### BRIEF
Scan the data for "BLUE" and copy each matching line.

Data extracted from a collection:

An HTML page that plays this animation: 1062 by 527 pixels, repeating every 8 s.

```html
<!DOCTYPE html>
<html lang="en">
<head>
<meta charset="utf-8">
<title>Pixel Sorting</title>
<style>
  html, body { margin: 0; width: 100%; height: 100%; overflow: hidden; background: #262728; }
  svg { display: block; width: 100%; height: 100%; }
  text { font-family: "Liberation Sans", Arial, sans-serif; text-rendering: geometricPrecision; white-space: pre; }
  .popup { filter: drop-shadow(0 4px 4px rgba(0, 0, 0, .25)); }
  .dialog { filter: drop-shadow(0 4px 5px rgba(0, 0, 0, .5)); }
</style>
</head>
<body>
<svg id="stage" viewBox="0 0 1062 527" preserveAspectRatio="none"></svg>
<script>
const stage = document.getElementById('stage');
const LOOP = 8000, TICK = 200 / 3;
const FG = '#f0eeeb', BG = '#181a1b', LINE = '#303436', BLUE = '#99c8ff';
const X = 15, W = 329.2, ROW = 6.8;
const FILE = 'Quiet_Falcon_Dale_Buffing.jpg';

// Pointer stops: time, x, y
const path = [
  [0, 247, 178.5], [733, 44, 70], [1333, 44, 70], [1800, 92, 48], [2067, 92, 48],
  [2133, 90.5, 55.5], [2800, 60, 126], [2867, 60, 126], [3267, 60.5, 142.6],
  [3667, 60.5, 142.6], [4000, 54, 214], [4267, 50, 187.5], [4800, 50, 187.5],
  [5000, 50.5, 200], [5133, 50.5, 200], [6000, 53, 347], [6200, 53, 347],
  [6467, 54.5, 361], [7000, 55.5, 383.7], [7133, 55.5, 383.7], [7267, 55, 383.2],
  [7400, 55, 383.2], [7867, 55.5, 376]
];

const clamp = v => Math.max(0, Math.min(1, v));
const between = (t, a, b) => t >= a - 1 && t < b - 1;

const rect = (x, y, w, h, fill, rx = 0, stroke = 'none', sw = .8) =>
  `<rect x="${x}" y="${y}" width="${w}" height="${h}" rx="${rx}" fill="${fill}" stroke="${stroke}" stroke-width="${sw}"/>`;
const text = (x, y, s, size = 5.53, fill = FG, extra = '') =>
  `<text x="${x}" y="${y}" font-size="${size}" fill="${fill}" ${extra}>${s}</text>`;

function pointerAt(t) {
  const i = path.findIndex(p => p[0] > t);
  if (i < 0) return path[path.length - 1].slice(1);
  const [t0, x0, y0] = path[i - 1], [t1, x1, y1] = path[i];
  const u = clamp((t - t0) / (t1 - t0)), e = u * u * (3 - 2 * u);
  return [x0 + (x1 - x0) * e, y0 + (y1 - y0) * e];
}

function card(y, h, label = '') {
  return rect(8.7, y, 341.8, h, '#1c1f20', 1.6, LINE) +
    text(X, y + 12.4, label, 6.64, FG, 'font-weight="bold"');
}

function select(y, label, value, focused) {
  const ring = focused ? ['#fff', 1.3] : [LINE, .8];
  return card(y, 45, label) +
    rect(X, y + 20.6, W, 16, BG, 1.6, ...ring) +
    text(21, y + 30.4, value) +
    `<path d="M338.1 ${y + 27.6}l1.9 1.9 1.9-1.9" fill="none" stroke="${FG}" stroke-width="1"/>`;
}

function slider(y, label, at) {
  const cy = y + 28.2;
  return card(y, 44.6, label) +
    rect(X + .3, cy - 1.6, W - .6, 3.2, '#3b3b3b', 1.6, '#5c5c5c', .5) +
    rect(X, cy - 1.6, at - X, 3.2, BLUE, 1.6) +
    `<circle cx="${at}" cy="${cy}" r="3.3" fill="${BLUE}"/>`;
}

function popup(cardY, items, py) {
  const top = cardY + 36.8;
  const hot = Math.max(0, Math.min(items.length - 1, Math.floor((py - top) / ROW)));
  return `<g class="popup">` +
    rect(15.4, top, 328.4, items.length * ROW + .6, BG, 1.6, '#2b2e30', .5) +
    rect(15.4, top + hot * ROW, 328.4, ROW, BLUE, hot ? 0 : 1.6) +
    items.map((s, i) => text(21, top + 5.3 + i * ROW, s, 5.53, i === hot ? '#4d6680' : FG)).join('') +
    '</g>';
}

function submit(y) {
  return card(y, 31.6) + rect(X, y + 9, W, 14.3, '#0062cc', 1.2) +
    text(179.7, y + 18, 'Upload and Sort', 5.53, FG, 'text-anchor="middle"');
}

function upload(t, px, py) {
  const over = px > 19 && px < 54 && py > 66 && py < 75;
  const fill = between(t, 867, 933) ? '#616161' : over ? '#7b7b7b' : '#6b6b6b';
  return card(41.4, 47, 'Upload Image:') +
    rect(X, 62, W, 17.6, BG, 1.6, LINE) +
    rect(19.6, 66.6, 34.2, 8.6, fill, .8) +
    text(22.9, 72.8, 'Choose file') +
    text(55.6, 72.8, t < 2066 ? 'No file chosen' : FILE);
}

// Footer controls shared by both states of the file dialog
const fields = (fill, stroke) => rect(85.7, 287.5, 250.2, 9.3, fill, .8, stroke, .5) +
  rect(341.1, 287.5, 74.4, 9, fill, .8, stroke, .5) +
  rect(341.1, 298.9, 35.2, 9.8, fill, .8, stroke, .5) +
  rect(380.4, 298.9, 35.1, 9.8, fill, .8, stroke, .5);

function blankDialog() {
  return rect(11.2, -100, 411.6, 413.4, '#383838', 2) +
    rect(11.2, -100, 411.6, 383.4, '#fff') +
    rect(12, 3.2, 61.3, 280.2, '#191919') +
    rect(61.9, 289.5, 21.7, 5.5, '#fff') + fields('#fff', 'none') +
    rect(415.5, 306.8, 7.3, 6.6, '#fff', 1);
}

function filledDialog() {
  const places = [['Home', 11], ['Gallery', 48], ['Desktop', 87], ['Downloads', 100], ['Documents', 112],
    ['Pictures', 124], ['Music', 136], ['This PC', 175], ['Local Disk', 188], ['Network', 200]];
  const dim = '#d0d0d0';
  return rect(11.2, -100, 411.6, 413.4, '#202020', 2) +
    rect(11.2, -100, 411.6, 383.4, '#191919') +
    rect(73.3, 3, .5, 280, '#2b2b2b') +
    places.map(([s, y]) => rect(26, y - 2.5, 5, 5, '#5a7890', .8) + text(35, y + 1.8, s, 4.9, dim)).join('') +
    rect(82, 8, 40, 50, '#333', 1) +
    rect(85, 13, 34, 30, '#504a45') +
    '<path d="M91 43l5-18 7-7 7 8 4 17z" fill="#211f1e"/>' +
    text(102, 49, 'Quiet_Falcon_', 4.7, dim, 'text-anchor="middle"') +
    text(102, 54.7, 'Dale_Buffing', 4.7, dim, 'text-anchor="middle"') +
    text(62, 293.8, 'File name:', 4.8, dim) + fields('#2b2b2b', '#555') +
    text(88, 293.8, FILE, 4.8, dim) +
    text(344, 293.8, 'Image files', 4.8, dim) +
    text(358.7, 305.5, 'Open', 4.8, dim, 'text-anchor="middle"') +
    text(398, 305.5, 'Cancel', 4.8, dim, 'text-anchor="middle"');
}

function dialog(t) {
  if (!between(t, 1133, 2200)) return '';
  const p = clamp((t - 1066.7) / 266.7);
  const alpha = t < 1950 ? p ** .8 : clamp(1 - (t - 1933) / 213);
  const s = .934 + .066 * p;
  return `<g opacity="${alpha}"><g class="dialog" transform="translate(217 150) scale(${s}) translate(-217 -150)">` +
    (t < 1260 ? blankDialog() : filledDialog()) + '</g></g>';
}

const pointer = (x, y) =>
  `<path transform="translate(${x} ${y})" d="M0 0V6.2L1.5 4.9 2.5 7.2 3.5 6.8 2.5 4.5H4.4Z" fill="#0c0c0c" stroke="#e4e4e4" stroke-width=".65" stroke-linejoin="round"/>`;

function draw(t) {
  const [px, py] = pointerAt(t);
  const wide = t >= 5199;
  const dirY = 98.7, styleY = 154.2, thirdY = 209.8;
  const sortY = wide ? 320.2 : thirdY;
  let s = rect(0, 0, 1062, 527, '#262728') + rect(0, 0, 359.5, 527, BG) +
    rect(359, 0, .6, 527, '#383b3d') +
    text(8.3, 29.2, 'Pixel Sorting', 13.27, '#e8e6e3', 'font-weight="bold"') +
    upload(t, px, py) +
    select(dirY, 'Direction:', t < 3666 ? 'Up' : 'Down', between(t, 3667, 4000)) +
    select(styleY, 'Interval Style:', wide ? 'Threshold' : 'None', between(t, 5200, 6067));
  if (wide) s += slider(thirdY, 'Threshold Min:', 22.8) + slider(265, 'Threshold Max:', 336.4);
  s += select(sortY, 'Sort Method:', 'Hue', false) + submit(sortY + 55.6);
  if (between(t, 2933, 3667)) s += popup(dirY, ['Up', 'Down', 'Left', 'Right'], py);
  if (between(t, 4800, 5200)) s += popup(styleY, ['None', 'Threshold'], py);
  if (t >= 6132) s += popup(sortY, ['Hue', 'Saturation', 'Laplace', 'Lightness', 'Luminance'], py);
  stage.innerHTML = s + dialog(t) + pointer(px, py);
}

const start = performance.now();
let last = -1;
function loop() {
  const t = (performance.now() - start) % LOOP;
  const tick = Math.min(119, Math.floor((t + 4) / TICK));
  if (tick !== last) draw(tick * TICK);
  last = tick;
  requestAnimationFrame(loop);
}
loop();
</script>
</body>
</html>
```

### ANSWER FOR THIS EXERCISE
const FG = '#f0eeeb', BG = '#181a1b', LINE = '#303436', BLUE = '#99c8ff';
    rect(X, cy - 1.6, at - X, 3.2, BLUE, 1.6) +
    `<circle cx="${at}" cy="${cy}" r="3.3" fill="${BLUE}"/>`;
    rect(15.4, top + hot * ROW, 328.4, ROW, BLUE, hot ? 0 : 1.6) +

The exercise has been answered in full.